Connecting with our roots and being grounded allows us to reenergize, rebuild and restore by freeing us from the energy sapping obstacles (kleshas); loneliness, fear, want and greed. Only if we feel rooted, can we find Santosha. In my teaching, I invoke the 5 B’s to help students find this “root to rise” action. As I introduce each B early in the practice, I ask students to keep them close as we move forward, much like fellow passengers on a boat crossing turbulent waters. The 5 B’s (Blueprint Pose, Breath, Balance, Bandhas and Bliss) will help them navigate the practice from a place of Santosha.
The first B, Blueprint Pose, is seated mountain, a strong but comfortable seated pose. I ask them to see themselves as a mountain, maybe visualize and internalize their favorite mountain. The visualization goes on like this:
See your hips as the base of the mountain, strong and connected to the earth, then build the mountain slopes up the side of the arms, shoulders and crown. Visualize your mountain exposed to all that happens during the life of a mountain; seasonal change, hours in a day, years of existence….and see the mountain remaining steady, stable, strong, grounded. I ask them to Seek this shape and feeling in every asana introduced throughout our trip.
The next B is our breath. Like the Blueprint pose, this is also first chakra work, letting go of fear, connecting with stability. There’s a reason we take a deep breath before we do something scary, physiologically it is grounding. A deep exhalation signals our nervous system to chill out, to let go of the fight or flight response. Focusing on our breath also allows us to become centered, to let go of distractions.
Balance is the third B I ask them to invite along. I ask students to get settled much like a dog or cat centers before they settle in. I ask them to rock back and forth, side to side to find their true center.
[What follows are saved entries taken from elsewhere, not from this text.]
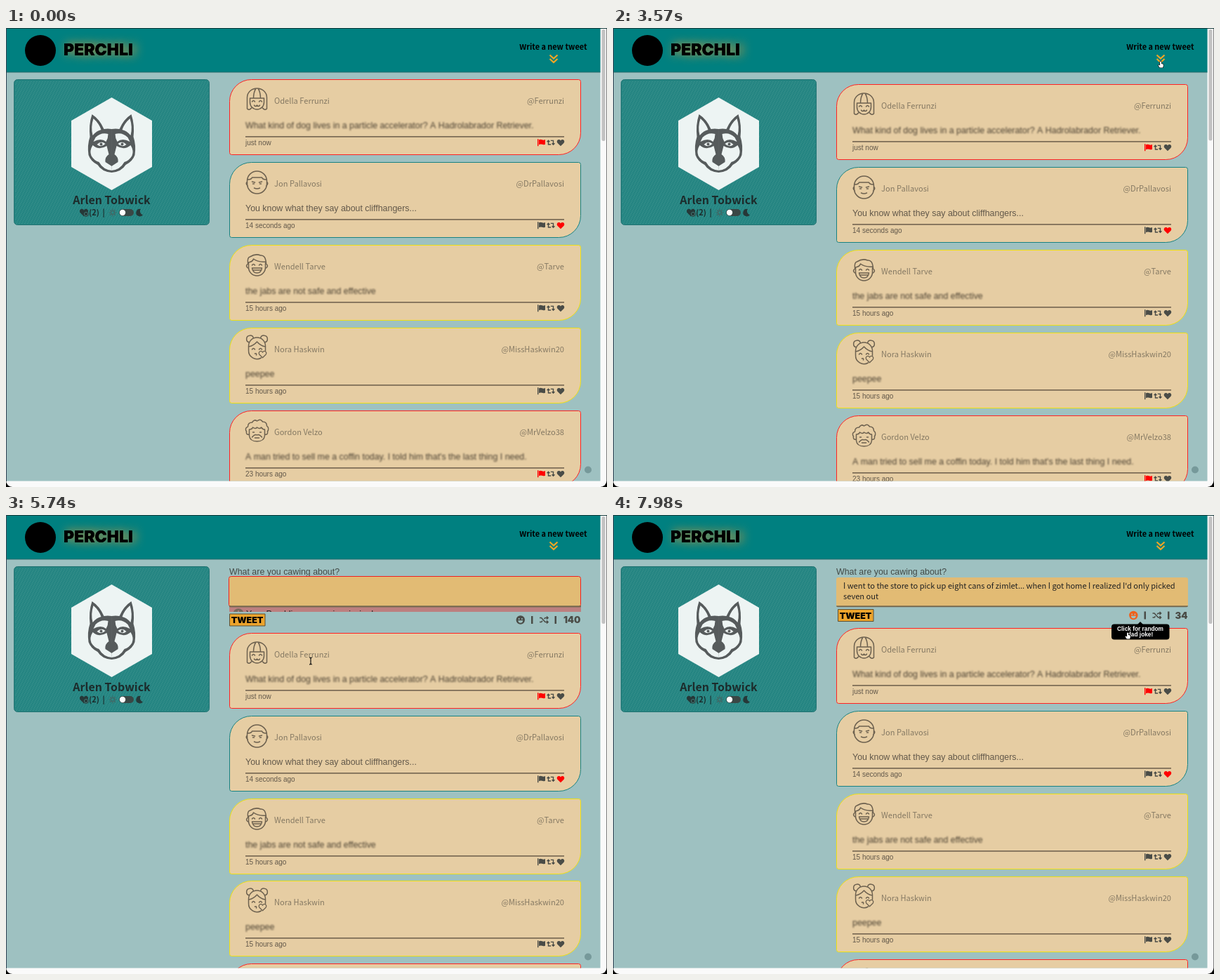
These frames come from a looping animation (856x654 px, 8 s). An HTML page with a canvas:

```html
<!DOCTYPE html>
<html lang="en">
<head>
<meta charset="utf-8">
<title>Perchli</title>
<style>
html, body { margin: 0; width: 100%; height: 100%; overflow: hidden; background: #000; }
canvas { display: block; }
</style>
</head>
<body>
<canvas id="stage" width="856" height="654"></canvas>
<script>
const ctx = document.getElementById('stage').getContext('2d');
const LOOP = 8000;
const SANS = '"Liberation Sans", Arial, sans-serif';
const HUMAN = '"Noto Sans CJK JP", "Noto Sans CJK SC", "Noto Sans CJK", "Noto Sans", sans-serif';
const HEAVY = 'Inter, Roboto, sans-serif';
const BG = '#9ec1c1', DARK = '#4a4c47', CARD = '#e6cda3';

const TWEETS = [
  { name: 'Odella Ferrunzi', at: '@Ferrunzi', when: 'just now', edge: '#f22', flag: true,
    text: 'What kind of dog lives in a particle accelerator? A Hadrolabrador Retriever.' },
  { name: 'Jon Pallavosi', at: '@DrPallavosi', when: '14 seconds ago', edge: '#178282', liked: true, clear: true,
    text: 'You know what they say about cliffhangers...' },
  { name: 'Wendell Tarve', at: '@Tarve', when: '15 hours ago', edge: '#eee010',
    text: 'the jabs are not safe and effective' },
  { name: 'Nora Haskwin', at: '@MissHaskwin20', when: '15 hours ago', edge: '#eee010', text: 'peepee' },
  { name: 'Gordon Velzo', at: '@MrVelzo38', when: '23 hours ago', edge: '#f22', flag: true,
    text: "A man tried to sell me a coffin today. I told him that's the last thing I need." }
];

// Line-art portraits, centred on 0,0
const FACES = [
  'M-14 13V-3A14 13 0 0 1 14-3V13Q11 16 8 12M-14 13Q-11 16-8 12M-10-2H10M-10-2V4A10 10 0 0 0 10 4V-2' +
    'M-5-2Q-5-10-2-15M5-2Q5-10 2-15M-7 3q2-3 4 0M3 3q2-3 4 0M-4 8q2 3 4 0q2 3 4 0',
  'M-14-2A14 14 0 0 1 14-2V2A14 14 0 0 1-14 2ZM-13-4Q-8-4-7-7H7Q8-4 13-4M-14-1q-3 3 1 6M14-1q3 3-1 6' +
    'M-7-1l4 1M7-1l-4 1M-6 2h2M4 2h2M-4 8Q0 10 4 8',
  'M-12-3V3A12 12 0 0 0 12 3V-3M-13-3Q-14-11-10-12Q-2-17 5-14Q12-15 13-3M-12-4Q-6-5-5-9Q2-4 12-5M-13-2q-4 3 0 6' +
    'M13-2q4 3 0 6M-7 0q2-3 4 0M3 0q2-3 4 0M-7 4H7Q6 11 0 11Q-6 11-7 4ZM-6 7H6',
  'M6 14A12 12 0 0 1-12 3V-3A12 12 0 0 1 12-3V4M-11-8A5 5 0 1 1-5-14M11-8A5 5 0 1 0 5-14M-12-2Q-5-3 0-9Q5-3 12-2' +
    'M-7 2q2-3 4 0M3 2q2-3 4 0M-3 8q3-1 2 2',
  'M-11-2V7Q-10 15 0 15Q10 15 11 7V-2M-11 5q-5 1-4-4q-3-5 2-7q0-6 6-6q3-5 7-2q5-4 8 1q6 0 6 6q4 3 1 8q1 5-4 4' +
    'M-11-2q4 0 5-3q4 3 6 0q4 3 6 0q2 3 5 3M-6 2h2M4 2h2M-7 9Q-3 4 0 6Q3 4 7 9M-3 10h6'
].map(d => new Path2D(d));

const HEART = new Path2D('M0 4.8L-4.6.2C-7-3.4-2.3-6.4 0-2.9C2.3-6.4 7-3.4 4.6.2Z');
const FLAG = new Path2D('M-5.5-5h1.4V5h-1.4ZM-3.5-4Q-1-5 1-4T5.5-4.2V2.5Q3 3.5 1 2.6T-3.5 3Z');
const CYCLE = new Path2D('M-5.4-1L-3.5-3L-1.6-1M-3.5-2.5V2.8H.2M5.4 1L3.5 3L1.6 1M3.5 2.5V-2.8H-.2');
const SHUFFLE = new Path2D('M-6-3H-3.5L2 3H5.5M-6 3H-3.5L-2 1.3M.6-1.5L2-3H5.5M4-5L6-3L4-1M4 1L6 3L4 5');
const ARROW = new Path2D('M0 0V8L2 6.4L3.2 9.2L4.5 8.6L3.4 5.9H5.8Z');
const HAND = new Path2D('M-.9 0Q0-1 .9 0V2.8L3.8 3.7V6.3L3 8.5H-1.3L-3.4 5.3Q-3.2 4-1.7 5L-.9 5.6Z');
const BEAM = new Path2D('M-2-5Q0-5 0-3.6Q0-5 2-5M0-4V4M-2 5Q0 5 0 3.6Q0 5 2 5');

// time, x, y, shape
const POINTER = [
  [1400, 820, 118, 'a'], [1820, 780, 44, 'h'], [2100, 780, 43, 'h'], [2450, 780, 48, 'h'],
  [3850, 780, 48, 'h'], [4130, 732, 63, 'a'], [4970, 414, 147, 'a'], [5040, 414, 147, 'a'],
  [5250, 350, 144, 'h'], [5460, 350, 144, 'a'], [5740, 434, 208, 'i'], [5950, 470, 212, 'i'],
  [6650, 775, 172, 'i'], [6800, 775, 171, 'i'], [7000, 733, 168, 'h'], [8000, 733, 168, 'h']
];

const swing = p => 0.5 - Math.cos(Math.PI * Math.min(1, Math.max(0, p))) / 2;

function text(s, x, y, font, color, align = 'left') {
  ctx.font = font;
  ctx.fillStyle = color;
  ctx.textAlign = align;
  ctx.fillText(s, x, y);
}

function rect(x, y, w, h, color, r = 0, edge) {
  ctx.beginPath();
  ctx.roundRect(x, y, w, h, r);
  ctx.fillStyle = color;
  ctx.fill();
  if (edge) outline(edge, 1);
}

function outline(color, width, path) {
  ctx.strokeStyle = color;
  ctx.lineWidth = width;
  path ? ctx.stroke(path) : ctx.stroke();
}

function disc(x, y, r, color) {
  ctx.beginPath();
  ctx.arc(x, y, r, 0, 7);
  ctx.fillStyle = color;
  ctx.fill();
}

function at(x, y, draw) {
  ctx.save();
  ctx.translate(x, y);
  draw();
  ctx.restore();
}

function icon(path, x, y, color, line) {
  at(x, y, () => {
    ctx.fillStyle = color;
    line ? outline(color, line, path) : ctx.fill(path);
  });
}

function poly(points, color) {
  ctx.beginPath();
  points.forEach(p => ctx.lineTo(p[0], p[1]));
  ctx.fillStyle = color;
  ctx.fill();
}

function header() {
  rect(0, 0, 847, 63, '#008080');
  rect(0, 62.5, 847, 1, '#2c6c6c');
  disc(49, 32, 22, '#000');
  ctx.save();
  ctx.shadowColor = '#d99a3c';
  ctx.shadowBlur = 14;
  ctx.shadowOffsetX = 4;
  text('PERCHLI', 82, 38.8, '900 23px ' + HEAVY, '#000');
  ctx.restore();
  text('PERCHLI', 82, 38.8, '900 23px ' + HEAVY, '#000');
  text('Write a new tweet', 827.5, 31, 'bold 10.9px ' + HUMAN, '#000', 'right');
  ctx.beginPath();
  for (const y of [38.5, 44]) {
    ctx.moveTo(774.5, y);
    ctx.lineTo(780, y + 5);
    ctx.lineTo(785.5, y);
  }
  outline('#f5a623', 2.1);
}

function husky() {
  const ink = '#565b5c', pale = '#edf4f3';
  const shape = (d, color) => {
    ctx.fillStyle = color;
    ctx.fill(new Path2D(d));
  };
  poly([[0, -66], [57.5, -33], [57.5, 33], [0, 66], [-57.5, 33], [-57.5, -33]], pale);
  for (const side of [-1, 1]) {
    ctx.save();
    ctx.scale(side, 1);
    shape('M-.3-21Q6-22 11-21Q17-35 28-42Q33-27 31-10Q35 2 33 16Q30 25 20 30Q14 40-.3 41Z', ink);
    shape('M26-36Q30-24 27-12Q21-19 15-20Q18-29 26-36Z', pale);
    shape('M5-14Q15-17 23-9L26-3Q15-9 8-3Q5-8 5-14Z', pale);
    shape('M7 3Q18 10 27 2Q32 10 29 17Q25 24 18 26Q12 37-.3 38V32L9 26Q10 19 4 15Z', pale);
    shape('M9 0Q15-5 21 1Q15 6 9 0Z', pale);
    shape('M-.3 18Q9 18 7 24L2 30H-.3Z', ink);
    ctx.restore();
    disc(side * 15, 0.5, 2, ink);
  }
}

function sidebar() {
  rect(11.5, 73.5, 278, 207, '#258582', 5, '#247473');
  ctx.fillStyle = 'rgba(110,175,170,.28)';
  for (let y = 76; y < 279; y += 2)
    for (let x = 13 + y * 1.5 % 4; x < 288; x += 4) ctx.fillRect(x, y, 1.6, 1);
  at(150.5, 165, husky);
  text('Arlen Tobwick', 150.5, 251, 'bold 15.9px ' + HUMAN, '#1c2b2b', 'center');
  at(111, 263, () => { ctx.scale(1.15, 1.15); icon(HEART, 0, 0, '#263838'); });
  disc(114, 265, 3.8, '#263838');
  ctx.beginPath();
  ctx.arc(114, 265, 2.6, 0, 7);
  outline('#4a8885', 0.8);
  text('(2)', 118, 267, 'bold 11px ' + HUMAN, '#1c2b2b');
  text('|', 137.5, 267, 'bold 11px ' + HUMAN, '#1c2b2b');
  ctx.beginPath();
  for (let i = 0; i < 8; i++) {
    const a = i * Math.PI / 4;
    ctx.moveTo(152 + 3.5 * Math.cos(a), 263 + 3.5 * Math.sin(a));
    ctx.lineTo(152 + 5.5 * Math.cos(a), 263 + 5.5 * Math.sin(a));
  }
  ctx.moveTo(154.5, 263);
  ctx.arc(152, 263, 2.5, 0, 7);
  outline('#456260', 1.2);
  rect(161, 258, 21, 10, '#3a4745', 5);
  disc(166, 263, 4.2, '#fff');
  icon(new Path2D('M2-5A5.3 5.3 0 1 0 5 3A5 5 0 0 1 2-5Z'), 190, 263, '#263838');
}

function card(tw, i, y) {
  rect(318.5, y, 500, 107, CARD, [31, 3, 31, 3], tw.edge);
  at(357.5, y + 28.5, () => {
    ctx.lineJoin = ctx.lineCap = 'round';
    outline('#6d614f', 1.5, FACES[i]);
    if (i === 3) at(8, 9, () => { ctx.fillStyle = CARD; ctx.fill(HEART); outline('#6d614f', 1.3, HEART); });
  });
  text(tw.name, 382, y + 34, '300 11.1px ' + HUMAN, '#857963');
  text(tw.at, 795, y + 34, '300 11.1px ' + HUMAN, '#857963', 'right');
  ctx.save();
  if (!tw.clear) ctx.filter = 'blur(1.3px)';
  text(tw.text, 341, y + 69.7, '12.4px ' + SANS, tw.clear ? '#62584a' : '#4c4233');
  ctx.restore();
  rect(341, y + 80.5, 454, 1.7, '#7c6c56');
  text(tw.when, 341, y + 93.7, '10px ' + SANS, '#62584a');
  icon(FLAG, 762.5, y + 89.7, tw.flag ? '#f00' : DARK);
  icon(CYCLE, 776, y + 89.7, DARK, 1.4);
  icon(HEART, 790, y + 90, tw.liked ? '#f00' : DARK);
}

function smiley(x, y, color) {
  disc(x, y, 6.2, color);
  disc(x - 2.1, y - 1.5, 1, BG);
  disc(x + 2.1, y - 1.5, 1, BG);
  ctx.beginPath();
  ctx.arc(x, y + 0.8, 3.4, 0, Math.PI);
  ctx.fillStyle = BG;
  ctx.fill();
}

function form(t, open, err) {
  const bad = t >= 5534 && t < 7500, joke = t >= 7630;
  const hover = t >= 6960, dx = joke ? 8.5 : 0;
  ctx.save();
  ctx.beginPath();
  ctx.rect(310, 73.5, 520, 140);
  ctx.clip();
  ctx.translate(0, -103 * (1 - open));
  text('What are you cawing about?', 318, 84.5, '12.4px ' + SANS, '#434a47');
  if (err > 0) {
    ctx.save();
    ctx.beginPath();
    ctx.rect(318, 131, 501, err + 0.6);
    ctx.clip();
    rect(318, 131, 501, 25, '#bc7f7f', [0, 0, 3, 3]);
    ctx.translate(0, -4 * (1 - err / 24.4));
    disc(331, 144, 7.7, '#79695c');
    text('!', 331, 148.2, 'bold 12px ' + SANS, '#bc7f7f', 'center');
    text('Your Perchli message is missing!', 342, 148.3, '12.4px ' + SANS, '#252222');
    ctx.restore();
  }
  rect(318, 89, 501, 42, '#e2bb74', 3);
  rect(318, 129.2, 501, 2, '#75684f', [0, 0, 3, 3]);
  if (bad) {
    rect(317.5, 87.5, 501, 43, '#e2bb74', 3, '#f02020');
    rect(318, 129.2, 501, 2, '#75684f');
  }
  if (t < 5300 && Math.floor((t - 3500) / 530) % 2 === 0) rect(328, 95, 1, 13.5, '#333');
  if (joke) {
    text("I went to the store to pick up eight cans of zimlet... when I got home I realized I'd only picked",
      328, 105.2, '11.1px ' + HUMAN, '#222');
    text('seven out', 328, 119.5, '11.1px ' + HUMAN, '#222');
  }
  ctx.translate(0, err);
  const bx = joke ? 2 : 0;
  rect(318.5 + bx, 134.5, 50.5, 17, '#eca42c', 0, '#5b5138');
  text('TWEET', 343.5 + bx, 147.7, '900 12.4px ' + HEAVY, '#000', 'center');
  smiley(732.8 + dx, 143, hover ? '#f0601c' : DARK);
  rect(748 + dx, 137.5, 2.5, 11, DARK);
  icon(SHUFFLE, 766 + dx, 143, DARK, 1.6);
  rect(781.5 + dx, 137.5, 2.5, 11, DARK);
  text(joke ? '34' : '140', 818.5, 147.5, '900 13.2px ' + HEAVY, DARK, 'right');
  ctx.restore();
}

function tooltip(t, err) {
  if (t < 6990) return;
  at(t >= 7630 ? 751 : 742.5, err, () => {
    rect(-41, 155.5, 82.5, 22, '#000', 4);
    poly([[-4, 156], [0, 152], [4, 156]], '#000');
    text('Click for random', 0, 165, 'bold 8.3px ' + SANS, '#fff', 'center');
    text('dad joke!', 0, 173, 'bold 8.3px ' + SANS, '#fff', 'center');
  });
}

function pointer(t) {
  const k = POINTER.findIndex((p, i) => i && t < p[0]);
  if (t < POINTER[0][0] || k < 1) return;
  const a = POINTER[k - 1], b = POINTER[k];
  const e = swing((t - a[0]) / (b[0] - a[0]));
  const [path, fill, edge] = {
    a: [ARROW, '#000', '#fff'], h: [HAND, '#fff', '#000'], i: [BEAM, '#0000', '#111']
  }[a[3]];
  at(a[1] + (b[1] - a[1]) * e, a[2] + (b[2] - a[2]) * e, () => {
    outline(edge, 1.2, path);
    ctx.fillStyle = fill;
    ctx.fill(path);
  });
}

function frame() {
  const t = performance.now() % LOOP;
  const open = swing((t - 3460) / 600);
  const err = 24.4 * (swing((t - 5534) / 600) - swing((t - 7500) / 440));

  rect(0, 0, 856, 654, '#000');
  rect(0, 0, 855.5, 654, '#fafafa', [0, 0, 9, 9]);
  ctx.save();
  ctx.beginPath();
  ctx.rect(0, 0, 846.5, 645.5);
  ctx.clip();
  rect(0, 0, 847, 646, BG);
  header();
  sidebar();
  if (open > 0) form(t, open, err);
  TWEETS.forEach((tw, i) => card(tw, i, Math.floor(73.6 + 88.2 * open + err + 117.9 * i) + 0.5));
  tooltip(t, err);
  disc(829, 629.5, 5, '#76999a');
  ctx.restore();
  rect(848.5, 2, 5, 159 - 6 * open, '#c2c2c2', 2.5);
  rect(0, 0, 856, 1, '#173c3c');
  rect(0, 0, 1, 646, '#345');
  pointer(t);
  requestAnimationFrame(frame);
}
frame();
</script>
</body>
</html>
```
I ask them to find a position that feels natural, sweet but at the same time strong and stable. This is the balance of sukha (sweet) and sthirra (steadiness) Pantanjali speaks of in Sutra 2.46. It’s a tendency to default to one side of balance, sukha or sthirra, front or back body, right to left and so on. As we look at our tendencies and balance them, we find our center.
The Fourth B represents the bandhas, a topic that deserves much more attention than I can give now. I have many metaphors for introducing them which could be a topic for another post. For now, I’ll just say, I explain how they provide internal support as they help direct prana.
Finally, but most important, is the fifth B, the Face of Bliss. I take this to mean we try to maintain a sense of bliss throughout the practice. Whether we’re in simple seated or “advanced” balances, we maintain a blissful face, a sense of equanimity. Think of the look of peace on the families of the slain worshippers or the peaceful person on the boat. I tell my students, if you cannot maintain the blissful face, you are no longer doing yoga; return to the place where you feel bliss again.
So with the 5 B’s, we can practice grounded peace, Santosha on our mat. This practice can help us take it off the mat so we can live like the lotus, joyfully, unscathed by the muck of fear and ignorance. Practicing Santosha can help us root to rise throughout day. It can also give us the peaceful foundation to create change like the EAME nine and others who’ve helped end racism and hate. On our mat, when we practice Santosha, we are practicing not just for ourselves but for the betterment of all living beings.